Kathryn Cross in a lab coat and black face mask looks at camera.
Author  Cheryl Minde ’24
Published on 

Just over a year after graduating from Wellesley, Kathryn Cross ’20 founded Anja Health, the first “stem cell safe,” which stores blood that is retrieved from the umbilical cord right after a baby is born. Stem cells from cord blood potentially can be used to treat diseases like cancer, some blood diseases, and immune system disorders––not just in the baby, but also in the parents or even other family members, as long as they are a match for the cells.

Anja Health may seem like an unexpected avenue for entrepreneurship for a media arts and sciences major with an economics minor, but Cross has always had the goal of starting a health care company. And umbilical cord blood banking has particular significance for her family.

Cross was just 3 years old when her 1-year-old brother was diagnosed with cerebral palsy after an accident in which he nearly drowned. When Cross’s parents learned about a stem cell treatment option for her brother, they looked for a stem cell match. “My family tried to find a match for my brother, but we were unfortunately unable to,” said Cross. Increasing the difficulty was the fact that Cross and her brother are biracial: Cross’s mother is Chinese and her father is white. “For anyone who is not white it is extremely difficult to find a match,” she said. “Matching [often] happens by ethnicity, and most umbilical cord blood donors come from high-income areas and thus skew white.” Cross’s brother passed away at age 19 due to complications related to pneumonia and cerebral palsy. His death inspired Cross to start Anja Health: “I knew that cord blood banking at birth could’ve helped him and can definitely help many more.”

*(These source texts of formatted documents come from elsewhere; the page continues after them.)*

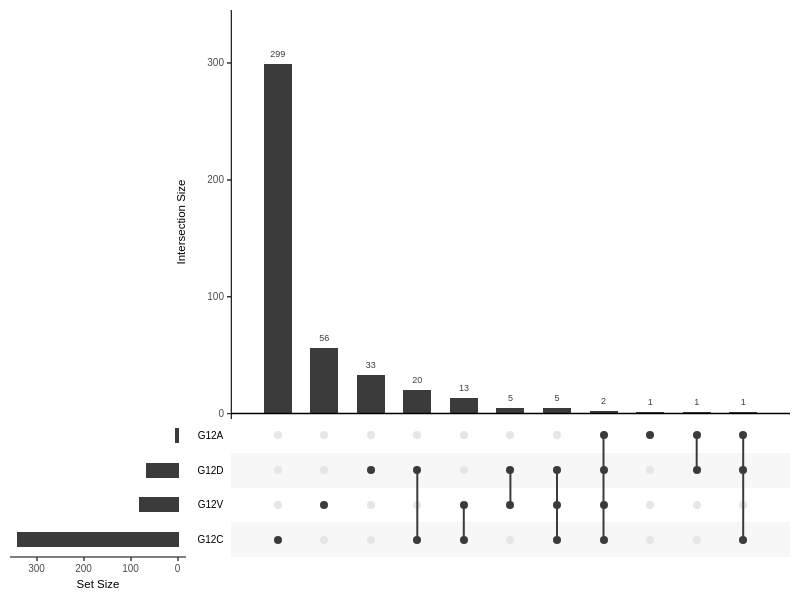
<!DOCTYPE html>
<html lang="en">
<head>
<meta charset="utf-8">
<title>Set intersections</title>
<style>
:root {
  --ink: #3b3b3b;
  --axis: #000;
  --tick-text: #4d4d4d;
  --dot-off: #e6e6e6;
  --stripe: #f7f7f7;
  --paper: #fff;
}
* { box-sizing: border-box; margin: 0; padding: 0; }
html, body { width: 800px; height: 600px; overflow: hidden; background: var(--paper); }
body { font-family: "Liberation Sans", Arial, sans-serif; color: var(--axis); }
.upset { position: relative; width: 800px; height: 600px; }

/* Intersection sizes */
.intersections {
  position: absolute; left: 231px; top: 10px; width: 559px; height: 403.5px;
  padding: 0 23.4px;
  display: grid; grid-template-columns: repeat(11, 1fr);
}
.column { display: flex; flex-direction: column; justify-content: flex-end; align-items: center; }
.count { font-size: 9px; line-height: 19px; color: var(--ink); }
.bar { width: 28px; height: calc(var(--n) * 1.168px); background: var(--ink); }
.y-title {
  position: absolute; left: 121px; top: 215px; width: 120px; line-height: 14px;
  font-size: 11.5px; text-align: center; transform: rotate(-90deg);
}
.y-ticks {
  position: absolute; left: 190px; top: 55px; width: 34px; height: 366px;
  display: flex; flex-direction: column; justify-content: space-between;
  font-size: 10px; line-height: 15px; text-align: right; color: var(--tick-text);
}

/* Membership matrix */
.matrix {
  position: absolute; left: 190px; top: 418px; width: 600px; height: 139px;
  display: grid; grid-template-rows: repeat(4, 1fr);
}
.set { display: grid; grid-template-columns: 41px 1fr; align-items: stretch; }
.set-name { font-size: 10px; align-self: center; text-align: center; }
.members { display: grid; grid-template-columns: repeat(11, 1fr); padding: 0 23.4px; place-items: center; }
.set:nth-child(even) .members { background: var(--stripe); }
.dot { width: 8px; height: 8px; border-radius: 50%; background: var(--dot-off); }
.dot.on { background: var(--ink); }

/* Set sizes */
.set-sizes {
  position: absolute; left: 10px; top: 418px; width: 169px; height: 139px;
  display: grid; grid-template-rows: repeat(4, 1fr); align-items: center; justify-items: end;
}
.size { height: 15px; background: var(--ink); }
.x-ticks {
  position: absolute; left: 13px; top: 562px; width: 188px;
  display: grid; grid-template-columns: repeat(4, 1fr);
  font-size: 10px; line-height: 14px; text-align: center; color: var(--tick-text);
}
.x-title {
  position: absolute; left: 10px; top: 577px; width: 176px;
  font-size: 11.5px; line-height: 14px; text-align: center;
}
.lines { position: absolute; left: 0; top: 0; }
</style>
</head>
<body>
<main class="upset">
  <div class="y-title">Intersection Size</div>
  <div class="y-ticks"><span>300</span><span>200</span><span>100</span><span>0</span></div>

  <section class="intersections">
    <div class="column"><span class="count">299</span><div class="bar" style="--n:299"></div></div>
    <div class="column"><span class="count">56</span><div class="bar" style="--n:56"></div></div>
    <div class="column"><span class="count">33</span><div class="bar" style="--n:33"></div></div>
    <div class="column"><span class="count">20</span><div class="bar" style="--n:20"></div></div>
    <div class="column"><span class="count">13</span><div class="bar" style="--n:13"></div></div>
    <div class="column"><span class="count">5</span><div class="bar" style="--n:5"></div></div>
    <div class="column"><span class="count">5</span><div class="bar" style="--n:5"></div></div>
    <div class="column"><span class="count">2</span><div class="bar" style="--n:2"></div></div>
    <div class="column"><span class="count">1</span><div class="bar" style="--n:1"></div></div>
    <div class="column"><span class="count">1</span><div class="bar" style="--n:1"></div></div>
    <div class="column"><span class="count">1</span><div class="bar" style="--n:1"></div></div>
  </section>

  <section class="matrix">
    <div class="set">
      <span class="set-name">G12A</span>
      <div class="members"><i class="dot"></i><i class="dot"></i><i class="dot"></i><i class="dot"></i><i class="dot"></i><i class="dot"></i><i class="dot"></i><i class="dot on"></i><i class="dot on"></i><i class="dot on"></i><i class="dot on"></i></div>
    </div>
    <div class="set">
      <span class="set-name">G12D</span>
      <div class="members"><i class="dot"></i><i class="dot"></i><i class="dot on"></i><i class="dot on"></i><i class="dot"></i><i class="dot on"></i><i class="dot on"></i><i class="dot on"></i><i class="dot"></i><i class="dot on"></i><i class="dot on"></i></div>
    </div>
    <div class="set">
      <span class="set-name">G12V</span>
      <div class="members"><i class="dot"></i><i class="dot on"></i><i class="dot"></i><i class="dot"></i><i class="dot on"></i><i class="dot on"></i><i class="dot on"></i><i class="dot on"></i><i class="dot"></i><i class="dot"></i><i class="dot"></i></div>
    </div>
    <div class="set">
      <span class="set-name">G12C</span>
      <div class="members"><i class="dot on"></i><i class="dot"></i><i class="dot"></i><i class="dot on"></i><i class="dot on"></i><i class="dot"></i><i class="dot on"></i><i class="dot on"></i><i class="dot"></i><i class="dot"></i><i class="dot on"></i></div>
    </div>
  </section>

  <section class="set-sizes">
    <div class="size" style="width:4px"></div>
    <div class="size" style="width:33px"></div>
    <div class="size" style="width:40px"></div>
    <div class="size" style="width:162px"></div>
  </section>
  <div class="x-ticks"><span>300</span><span>200</span><span>100</span><span>0</span></div>
  <div class="x-title">Set Size</div>

  <svg class="lines" width="800" height="600" viewBox="0 0 800 600" fill="none" aria-hidden="true">
    <g class="connectors" stroke="var(--ink)" stroke-width="2">
      <line x1="417.3" y1="470" x2="417.3" y2="540"/>
      <line x1="463.8" y1="505" x2="463.8" y2="540"/>
      <line x1="510.4" y1="470" x2="510.4" y2="505"/>
      <line x1="557" y1="470" x2="557" y2="540"/>
      <line x1="603.5" y1="435" x2="603.5" y2="540"/>
      <line x1="696.7" y1="435" x2="696.7" y2="470"/>
      <line x1="743.2" y1="435" x2="743.2" y2="540"/>
    </g>
    <g class="axes" stroke="var(--axis)" stroke-width="1.1">
      <line x1="231.3" y1="10" x2="231.3" y2="419"/>
      <line x1="231" y1="413.6" x2="790" y2="413.6" stroke-width="1.5"/>
      <line x1="10" y1="557" x2="186" y2="557"/>
    </g>
    <g class="ticks" stroke="#333" stroke-width="1.4">
      <path d="M227 63h4M227 180h4M227 296.7h4M227 413.6h4"/>
      <path d="M37 557v4M84 557v4M131 557v4M178 557v4"/>
    </g>
  </svg>
</main>
</body>
</html>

Cross said her time at Wellesley shaped her ambitions, interests, and approach to her startup. “I took a public health course in the women’s and gender studies department where I was able to more intimately understand the intricacies of maternal mortality and pregnancy in the U.S.,” said Cross. “Because our consumers are pregnant parents, I am eternally grateful for the compassion that I gained for women’s health at Wellesley.”

In 2021, Anja Health was chosen for the startup accelerator program Y Combinator, which has an average yearly acceptance rate of 1.5% to 2%. Through the program, Cross now has access to a huge network of founders and companies, including Airbnb, Coinbase, and Nurx. She and her company can participate in all of its events, which include office hours with its highly accomplished partners, lectures by founders of successful companies, and access to the community of fellow founders and a helpful alumni network.

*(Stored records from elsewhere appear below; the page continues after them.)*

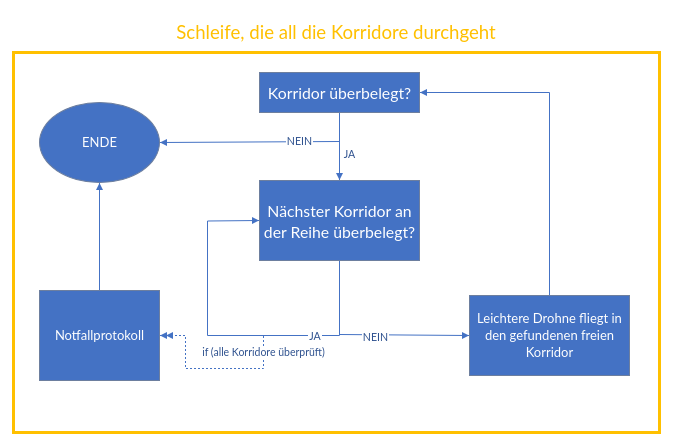
<!DOCTYPE html>
<html lang="de">
<head>
<meta charset="utf-8">
<title>Schleife, die all die Korridore durchgeht</title>
<style>
:root {
  --paper: #ffffff;
  --gold: #ffc000;
  --blue: #4472c4;
  --outline: #6d7f9f;
  --label: #2f528f;
}
* { box-sizing: border-box; margin: 0; }
html, body { width: 673px; height: 446px; overflow: hidden; background: var(--paper); }
body { font-family: Lato, "Open Sans", sans-serif; }
.flowchart { position: relative; width: 673px; height: 446px; overflow: hidden; }
.title {
  position: absolute; left: 0; top: 20px; width: 672px;
  font-size: 18.6px; font-weight: 400; line-height: 24px;
  text-align: center; white-space: nowrap; color: var(--gold);
}
.loop-frame { position: absolute; left: 12px; top: 51px; width: 649px; height: 383px; border: 3px solid var(--gold); }
.connectors { position: absolute; left: 0; top: 0; }
.flow { fill: none; stroke: var(--blue); stroke-width: 1; }
.conditional { stroke-dasharray: 2 2; }
.node {
  position: absolute; display: flex; align-items: center; justify-content: center;
  background: var(--blue); border: 1px solid var(--outline); color: var(--paper);
  font-size: 13px; line-height: 17px; text-align: center; white-space: nowrap;
}
.question { font-size: 15.8px; line-height: 21px; }
.check-corridor { left: 259px; top: 72px; width: 161px; height: 41px; }
.check-next { left: 259px; top: 180px; width: 161px; height: 81px; }
.end { left: 39px; top: 102px; width: 121px; height: 81px; border-radius: 50%; }
.emergency { left: 39px; top: 290px; width: 121px; height: 91px; }
.reroute { left: 469px; top: 295px; width: 161px; height: 81px; }
.edge-label {
  position: absolute; height: 12px; background: var(--paper); color: var(--label);
  font-size: 10.6px; line-height: 12px; text-align: center; white-space: nowrap;
}
.first-no { left: 286px; top: 135px; width: 27px; }
.first-yes { left: 342px; top: 148px; width: 15px; }
.next-yes { left: 308px; top: 330px; width: 14px; }
.next-no { left: 362px; top: 331px; width: 27px; }
.all-checked { left: 201px; top: 346px; width: 125px; font-size: 10.5px; }
</style>
</head>
<body>
<main class="flowchart">
  <h1 class="title">Schleife, die all die Korridore durchgeht</h1>
  <div class="loop-frame"></div>

  <svg class="connectors" width="673" height="446" viewBox="0 0 673 446" aria-hidden="true">
    <defs>
      <marker id="arrow" markerWidth="8" markerHeight="8" refX="7" refY="4" orient="auto" markerUnits="userSpaceOnUse">
        <polygon points="0,0.5 7,4 0,7.5" fill="#4472c4"/>
      </marker>
    </defs>
    <g class="flow" marker-end="url(#arrow)">
      <path d="M339.5 113V180" marker-end="url(#arrow)"/>
      <path d="M339 141.5L160 142.5" marker-end="url(#arrow)"/>
      <path d="M339.5 261V335.5H207.5V221L259 220.5" marker-end="url(#arrow)"/>
      <path d="M339.5 334.5L469 335.5" marker-end="url(#arrow)"/>
      <path d="M549.5 295V92.5H420" marker-end="url(#arrow)"/>
      <path d="M99.5 290V183" marker-end="url(#arrow)"/>
      <path class="conditional" d="M263.5 336V368.5H185.5V335.5H166"/>
      <path d="M167 335.5H160" marker-end="url(#arrow)"/>
    </g>
  </svg>

  <div class="node question check-corridor">Korridor überbelegt?</div>
  <div class="node question check-next">Nächster Korridor an<br>der Reihe überbelegt?</div>
  <div class="node end">ENDE</div>
  <div class="node emergency">Notfallprotokoll</div>
  <div class="node reroute">Leichtere Drohne fliegt in<br>den gefundenen freien<br>Korridor</div>

  <span class="edge-label first-no">NEIN</span>
  <span class="edge-label first-yes">JA</span>
  <span class="edge-label next-yes">JA</span>
  <span class="edge-label next-no">NEIN</span>
  <span class="edge-label all-checked">if (alle Korridore überprüft)</span>
</main>
</body>
</html>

Cross is working to raise awareness about umbilical cord blood banking with a brand that is approachable and prioritizes consumer experiences. For students who are interested in entrepreneurship, Cross has this advice: “Startups give a great window into how businesses work, and especially if you can find a high-growth startup, you’re in for an amazing learning opportunity.”

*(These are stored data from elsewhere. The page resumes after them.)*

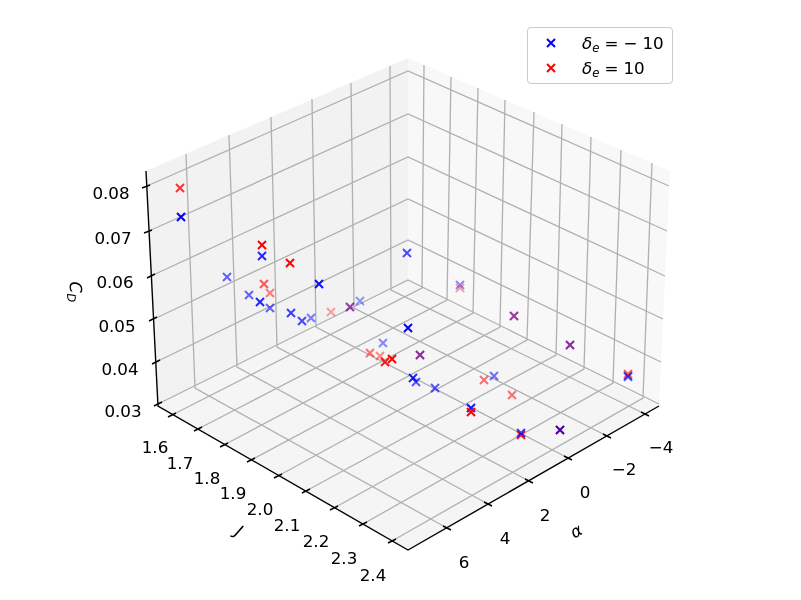
<!DOCTYPE html>
<html lang="en">
<head>
<meta charset="utf-8">
<title>Drag coefficient scatter plot</title>
<style>
:root {
  --paper: #fff;
  --ink: #000;
  --grid: #b0b0b0;
  --pane-left: #f2f2f2;
  --pane-right: #f8f8f8;
  --pane-floor: #f5f5f5;
  --series-minus: #00f;
  --series-plus: #f00;
  --legend-edge: #ccc;
}
* { box-sizing: border-box; }
html, body { margin: 0; background: var(--paper); }
body { width: 801px; height: 600px; overflow: hidden; }
.chart {
  position: relative;
  width: 801px;
  height: 600px;
  margin: 0;
  color: var(--ink);
  font: 16.7px/25px "DejaVu Sans", sans-serif;
}
.plot { display: block; }
.pane-left { fill: var(--pane-left); }
.pane-right { fill: var(--pane-right); }
.pane-floor { fill: var(--pane-floor); }
.grid { fill: none; stroke: var(--grid); stroke-width: 1.3; }
.axes { fill: none; stroke: var(--ink); stroke-width: 1.4; }
.labels { fill: var(--ink); text-anchor: middle; }
.symbol { font-style: italic; }
.minus { stroke: var(--series-minus); }
.plus { stroke: var(--series-plus); }
.marker { stroke-width: 2; fill: none; }
.legend {
  position: absolute;
  left: 527px;
  top: 27px;
  width: 146px;
  height: 57px;
  margin: 0;
  padding: 0 0 0 18px;
  display: flex;
  flex-direction: column;
  justify-content: center;
  list-style: none;
  background: var(--paper);
  border: 1.4px solid var(--legend-edge);
  border-radius: 4px;
}
.legend li { display: flex; align-items: center; height: 25px; white-space: nowrap; }
.legend svg { flex: none; width: 10px; height: 10px; margin-right: 26px; }
.legend sub { font-size: 11.7px; line-height: 0; vertical-align: -3px; }
.equals { padding: 0 5px; }
.sign { padding-right: 5px; }
</style>
</head>
<body>
<figure class="chart">
  <svg class="plot" width="801" height="600" viewBox="0 0 801 600" role="img" aria-label="3D scatter plot of drag coefficient against J and alpha">
    <defs>
      <path id="cross" class="marker" d="M-4-4 4 4M-4 4 4-4"/>
    </defs>

    <g class="panes">
      <polygon class="pane-left" points="158,406 146,171 408,58 408,281"/>
      <polygon class="pane-right" points="408,281 408,58 670,171 659,406"/>
      <polygon class="pane-floor" points="158,406 408,281 659,406 408,550"/>
    </g>

    <g class="grid">
      <g class="grid-j">
        <path d="M172 415 422 288 424 65"/>
        <path d="M198 429 447 300 451 77"/>
        <path d="M224 445 473 313 478 88"/>
        <path d="M251 460 500 327 505 100"/>
        <path d="M278 476 527 340 534 112"/>
        <path d="M306 491 556 355 562 124"/>
        <path d="M334 508 584 369 591 137"/>
        <path d="M363 524 613 383 621 150"/>
        <path d="M392 541 643 398 652 163"/>
      </g>
      <g class="grid-alpha">
        <path d="M447 528 195 388 186 154"/>
        <path d="M488 504 237 367 229 135"/>
        <path d="M529 481 277 347 271 117"/>
        <path d="M568 458 316 327 312 99"/>
        <path d="M607 436 354 308 351 83"/>
        <path d="M645 414 391 290 390 66"/>
      </g>
      <g class="grid-drag">
        <path d="M147 186 408 71 669 186"/>
        <path d="M149 231 408 114 667 231"/>
        <path d="M151 276 408 157 665 276"/>
        <path d="M154 319 408 199 663 319"/>
        <path d="M156 362 408 240 661 362"/>
        <path d="M158 404 408 280 659 404"/>
      </g>
    </g>

    <g class="axes">
      <path d="M146 171 158 406 408 550 659 406"/>
      <path class="ticks-drag" d="M142 188 150 185M144 233 152 230M147 278 155 274M149 321 157 317M152 364 160 360M154 406 162 402"/>
      <path class="ticks-j" d="M168 417 176 413M194 431 202 427M220 447 228 443M247 462 255 458M274 478 282 474M302 493 310 489M330 510 338 506M359 526 367 522M388 543 396 539"/>
      <path class="ticks-alpha" d="M443 526 451 530M484 502 492 506M525 479 533 483M564 456 572 460M603 434 611 438M641 412 649 416"/>
    </g>

    <g class="labels">
      <g class="labels-drag">
        <text x="111" y="199">0.08</text>
        <text x="113" y="244">0.07</text>
        <text x="115" y="288">0.06</text>
        <text x="117" y="332">0.05</text>
        <text x="120" y="375">0.04</text>
        <text x="123" y="417">0.03</text>
        <text class="symbol" transform="translate(70 292) rotate(87)">C<tspan font-size="11.7" dy="3">D</tspan></text>
      </g>
      <g class="labels-j">
        <text x="155" y="453">1.6</text>
        <text x="180" y="469">1.7</text>
        <text x="207" y="484">1.8</text>
        <text x="233" y="499">1.9</text>
        <text x="260" y="515">2.0</text>
        <text x="287" y="531">2.1</text>
        <text x="316" y="547">2.2</text>
        <text x="344" y="564">2.3</text>
        <text x="373" y="581">2.4</text>
        <text class="symbol" transform="translate(236 536) rotate(30)">J</text>
      </g>
      <g class="labels-alpha">
        <text x="464" y="568">6</text>
        <text x="505" y="544">4</text>
        <text x="545" y="521">2</text>
        <text x="585" y="498">0</text>
        <text x="624" y="475">−2</text>
        <text x="661" y="453">−4</text>
        <text class="symbol" transform="translate(579 536) rotate(-30)">α</text>
      </g>
    </g>

    <g class="minus">
      <use href="#cross" x="181" y="217"/>
      <use href="#cross" x="227" y="277" opacity=".6"/>
      <use href="#cross" x="249" y="295" opacity=".6"/>
      <use href="#cross" x="260" y="302" opacity=".85"/>
      <use href="#cross" x="270" y="308" opacity=".6"/>
      <use href="#cross" x="262" y="256" opacity=".85"/>
      <use href="#cross" x="291" y="313" opacity=".75"/>
      <use href="#cross" x="302" y="321" opacity=".7"/>
      <use href="#cross" x="311" y="318" opacity=".5"/>
      <use href="#cross" x="319" y="284" opacity=".95"/>
      <use href="#cross" x="350" y="307" opacity=".6"/>
      <use href="#cross" x="360" y="301" opacity=".4"/>
      <use href="#cross" x="383" y="343" opacity=".45"/>
      <use href="#cross" x="407" y="253" opacity=".7"/>
      <use href="#cross" x="408" y="328"/>
      <use href="#cross" x="420" y="355" opacity=".7"/>
      <use href="#cross" x="413" y="378" opacity=".85"/>
      <use href="#cross" x="416" y="382" opacity=".65"/>
      <use href="#cross" x="435" y="388" opacity=".65"/>
      <use href="#cross" x="460" y="285" opacity=".45"/>
      <use href="#cross" x="471" y="408" opacity=".9"/>
      <use href="#cross" x="494" y="376" opacity=".55"/>
      <use href="#cross" x="514" y="316" opacity=".6"/>
      <use href="#cross" x="560" y="430"/>
      <use href="#cross" x="570" y="345" opacity=".7"/>
      <use href="#cross" x="628" y="376" opacity=".7"/>
    </g>

    <g class="plus">
      <use href="#cross" x="180" y="188" opacity=".8"/>
      <use href="#cross" x="262" y="245"/>
      <use href="#cross" x="290" y="263"/>
      <use href="#cross" x="264" y="284" opacity=".65"/>
      <use href="#cross" x="270" y="293" opacity=".5"/>
      <use href="#cross" x="331" y="312" opacity=".35"/>
      <use href="#cross" x="350" y="307" opacity=".35"/>
      <use href="#cross" x="370" y="353" opacity=".55"/>
      <use href="#cross" x="380" y="356" opacity=".45"/>
      <use href="#cross" x="385" y="362" opacity=".9"/>
      <use href="#cross" x="392" y="359"/>
      <use href="#cross" x="420" y="355" opacity=".4"/>
      <use href="#cross" x="460" y="288" opacity=".35"/>
      <use href="#cross" x="471" y="412"/>
      <use href="#cross" x="484" y="380" opacity=".55"/>
      <use href="#cross" x="512" y="395" opacity=".55"/>
      <use href="#cross" x="514" y="316" opacity=".4"/>
      <use href="#cross" x="521" y="435" opacity=".9"/>
      <use href="#cross" x="560" y="430" opacity=".35"/>
      <use href="#cross" x="570" y="345" opacity=".4"/>
      <use href="#cross" x="628" y="374" opacity=".6"/>
    </g>
    <g class="minus">
      <use href="#cross" x="521" y="433" opacity=".75"/>
      <use href="#cross" x="628" y="377" opacity=".4"/>
    </g>
  </svg>

  <ul class="legend">
    <li>
      <svg class="minus" viewBox="-5 -5 10 10" aria-hidden="true"><use href="#cross"/></svg>
      <span><i>δ<sub>e</sub></i><span class="equals">=</span><span class="sign">−</span>10</span>
    </li>
    <li>
      <svg class="plus" viewBox="-5 -5 10 10" aria-hidden="true"><use href="#cross"/></svg>
      <span><i>δ<sub>e</sub></i><span class="equals">=</span>10</span>
    </li>
  </ul>
</figure>
</body>
</html>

The environment at Wellesley, Cross said, made her a more confident and compassionate leader. “Wellesley naturally encourages standing up for what you believe in and pushing for equality—understanding social dynamics behind what this means while at Wellesley has helped me navigate team and community building,” she said, “and I’m so grateful that Wellesley taught me so much!”